Carden and Digby are named after two English captains
SURVEYS AND LAND
In 1830, Charles Rankin surveyed in the Newcastle District starting from the Talbot River and proceeding north and east through Carden and Dalton. He found much poor land and concluded; “What we saw agreeing with reports of traders and they also having stated to us that the same description continued Eastwardly to water emptying into Balsam Lake and Northwardly to Gull Lake, we thought it advisable to abandoned the survey as useless”.
Page 7 The Land Between , LeCraw
Carden and Digby are named after two English captains whose heroic exertions were largely resonsible for the successful embarkation of Sir John Moore’s army at Corunna in the Peninsular War. Sir John Colborne, Lieutenant Govenor of Upper Canada from 1830 to 1836, had been one of the officers there and it is supposed that the two townships were named at his suggestion.
A large area in the centre of the township consists of tamarack and balsam plains, unbroken be any road or trail. The assessor in 1911, classified 38,acres as swamp. Marsh or waste land.
The Connors, Dexters, Gillespies, Muetaghs, Quigleys, and Richmonds were among the earliest pioneers.
The 1861 census gives the total of 329 persons.

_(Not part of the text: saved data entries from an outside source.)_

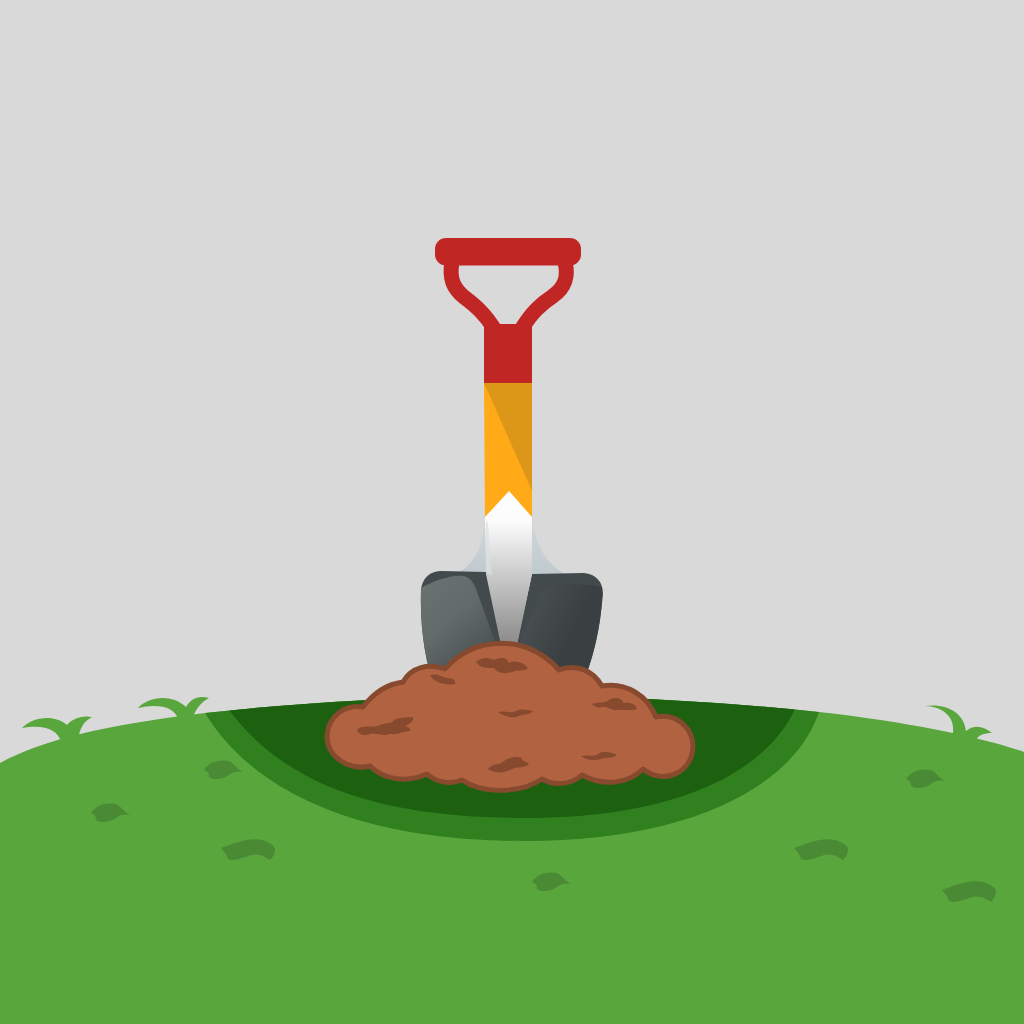
<!DOCTYPE html>
<html lang="en">
<head>
<meta charset="utf-8">
<title>Shovel in the ground</title>
<style>
:root {
  --sky: #d9d9d9;
  --grass: #59a63d;
  --clump: #4b8a35;
  --hole-rim: #318020;
  --hole: #1c6010;
  --soil: #b16240;
  --soil-dark: #874a2f;
  --red: #c02624;
  --amber: #ffaa16;
  --amber-shade: #dd9718;
  --steel: #434a4b;
}
html, body { margin: 0; width: 1024px; height: 1024px; overflow: hidden; background: var(--sky); }
svg { display: block; width: 1024px; height: 1024px; }
.grass { fill: var(--grass); }
.clump { fill: var(--clump); }
.hole-rim { fill: var(--hole-rim); }
.hole { fill: var(--hole); }
.soil { fill: var(--soil); stroke: var(--soil-dark); stroke-width: 5; stroke-linejoin: round; }
.crumb { fill: var(--soil-dark); }
.grip { fill: var(--red); }
.yoke { fill: none; stroke: var(--red); stroke-width: 15; }
.shaft { fill: var(--amber); }
.shaft-shade { fill: var(--amber-shade); }
.steel { fill: var(--steel); }
</style>
</head>
<body>
<svg viewBox="0 0 1024 1024" role="img" aria-label="A shovel standing in a mound of soil in a grassy hill">
  <defs>
    <linearGradient id="socket-shine" x1="0" y1="0" x2="0" y2="1">
      <stop offset="0" stop-color="#ffffff"/>
      <stop offset=".2" stop-color="#fbfbfb"/>
      <stop offset="1" stop-color="#858585"/>
    </linearGradient>
    <linearGradient id="blade-left" gradientUnits="userSpaceOnUse" x1="425" y1="590" x2="490" y2="665">
      <stop offset="0" stop-color="#697170"/>
      <stop offset=".4" stop-color="#626a6a"/>
      <stop offset="1" stop-color="#464d4e"/>
    </linearGradient>
    <linearGradient id="blade-right" gradientUnits="userSpaceOnUse" x1="520" y1="605" x2="575" y2="630">
      <stop offset="0" stop-color="#4b5253"/>
      <stop offset="1" stop-color="#3a4042"/>
    </linearGradient>
    <linearGradient id="collar" x1="0" y1="0" x2="0" y2="1">
      <stop offset="0" stop-color="#d3d8d9"/>
      <stop offset="1" stop-color="#bfcacf"/>
    </linearGradient>
    <clipPath id="hill-clip">
      <path d="M0 763C44 739 107 725 205 713Q350 697 520 695Q690 698 819 712C910 722 984 738 1024 752V1024H0Z"/>
    </clipPath>
    <path id="clump-small" d="M0 10C5 2 15-1 25 1C30 3 33 9 39 12Q30 10 25 15C19 20 8 20 5 17C5 13 3 11 0 10Z"/>
    <path id="clump-large" d="M0 9C14 4 28-2 41 1C48 3 53 6 54 10C54 15 52 18 49 21C44 18 38 14 30 16C23 18 14 23 7 20C6 16 3 12 0 9Z"/>
  </defs>

  <rect width="1024" height="1024" fill="var(--sky)"/>

  <g id="hill">
    <path class="grass" d="M0 763C44 739 107 725 205 713Q350 697 520 695Q690 698 819 712C910 722 984 738 1024 752V1024H0Z"/>
    <path class="grass" d="M22 728C31 718 53 713 67 725C72 719 81 715 92 717C83 722 80 728 78 740L61 742C58 729 43 724 22 728Z"/>
    <path class="grass" d="M138 708C148 697 171 693 186 707C191 698 199 695 209 698C201 702 196 709 193 717L178 719C175 707 158 703 138 708Z"/>
    <path class="grass" d="M925 706C947 703 964 713 966 731C974 724 984 726 992 733C983 733 979 735 976 740L953 734C955 718 945 707 925 706Z"/>
  </g>

  <g id="pit" clip-path="url(#hill-clip)">
    <path class="hole-rim" d="M205 713C250 787 350 841 524 841C688 841 793 788 819 712V680H205Z"/>
    <path class="hole" d="M229 710C282 780 368 818 526 818C668 818 763 777 795 709V680H229Z"/>
  </g>

  <g id="clumps" class="clump">
    <use href="#clump-small" x="204" y="760"/>
    <use href="#clump-small" x="91" y="803"/>
    <use href="#clump-small" x="532" y="872"/>
    <use href="#clump-small" x="906" y="769"/>
    <use href="#clump-large" x="221" y="839"/>
    <use href="#clump-large" x="794" y="839"/>
    <use href="#clump-large" x="942" y="881"/>
  </g>

  <g id="shovel">
    <g id="handle">
      <path class="yoke" d="M452 262C449 278 453 288 464 297C476 306 485 314 495 330"/>
      <path class="yoke" d="M565 262C569 278 564 288 553 296C541 304 532 312 521 330"/>
      <rect class="grip" x="435" y="238" width="146" height="27.5" rx="11"/>
      <rect class="grip" x="484" y="324" width="48" height="60"/>
    </g>
    <path class="shaft" d="M484 383H532V520H485Z"/>
    <path class="shaft-shade" d="M484 383H532V491Z"/>
    <path id="collar-left" fill="url(#collar)" d="M486 517V573H457C475 564 484 545 485 517Z"/>
    <path id="collar-right" fill="url(#collar)" d="M532 517V574H566C548 566 535 546 532 517Z"/>
    <path class="steel" d="M421 590C422 578 430 571 442 571L486 572L503 650V680H432C424 654 420 624 421 590Z"/>
    <path class="steel" d="M532 574L584 573C596 574 603 582 603 594C600 625 595 652 586 675H510Z"/>
    <path fill="url(#blade-left)" d="M421 588C435 580 452 575 463 576C470 577 473 582 476 589L498 650V680H432C424 654 420 624 421 588Z"/>
    <path fill="url(#blade-right)" d="M517 650L539 597C542 588 547 586 556 585C574 584 591 583 602 588C603 615 596 648 586 675H517Z"/>
    <path fill="url(#socket-shine)" d="M485 517L509 491L532 517V574L516 650H502L486 574Z"/>
    <path fill="#dce0e1" opacity=".7" d="M488 524Q490 550 492 576L486 572V520Z"/>
  </g>

  <g id="soil-mound">
    <path class="soil" d="M363 707C375 691 388 684 403 682C411 667 429 663 445 669C474 635 528 634 559 670C575 664 592 669 602 686C626 682 647 695 656 717C677 713 693 728 693 747C692 774 662 785 643 769C627 785 602 786 582 775C571 785 554 786 542 779C520 794 482 794 462 780C449 785 436 782 427 774C407 783 384 780 370 766C349 771 327 757 327 736C328 716 345 704 363 707Z"/>
    <g class="crumb">
      <path d="M476 662C482 657 488 657 494 660C503 656 509 659 508 663C516 660 523 662 528 668C525 672 517 669 512 672C503 675 497 672 494 668C488 668 481 669 476 662Z"/>
      <path d="M430 675C437 673 442 677 447 678C453 678 456 680 455 684C446 686 433 682 430 675Z"/>
      <path d="M357 730C362 724 370 728 378 726C386 722 390 724 392 722C398 716 407 718 413 717C414 722 409 724 405 726C409 727 411 729 410 731C403 731 399 735 390 734C381 737 376 732 370 734C364 736 359 735 357 730Z"/>
      <path d="M498 712C505 710 510 714 516 711C521 708 528 710 533 711C530 715 524 714 519 716C511 719 504 716 498 712Z"/>
      <path d="M592 704C599 701 604 704 609 700C615 696 624 699 623 703C630 702 636 704 637 709C630 712 624 709 618 710C610 711 608 706 602 707C598 708 594 707 592 704Z"/>
      <path d="M488 769C491 764 498 765 503 762C508 757 517 756 522 758C521 761 526 761 529 764C524 769 518 766 512 769C504 774 493 773 488 769Z"/>
      <path d="M581 756C588 754 592 758 598 754C603 750 611 752 617 755C612 759 606 757 601 759C593 761 586 760 581 756Z"/>
    </g>
  </g>
</svg>
</body>
</html>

In 1855, the township was laid out in 10 Concessions ordered from east to west and 25 lots from south to north.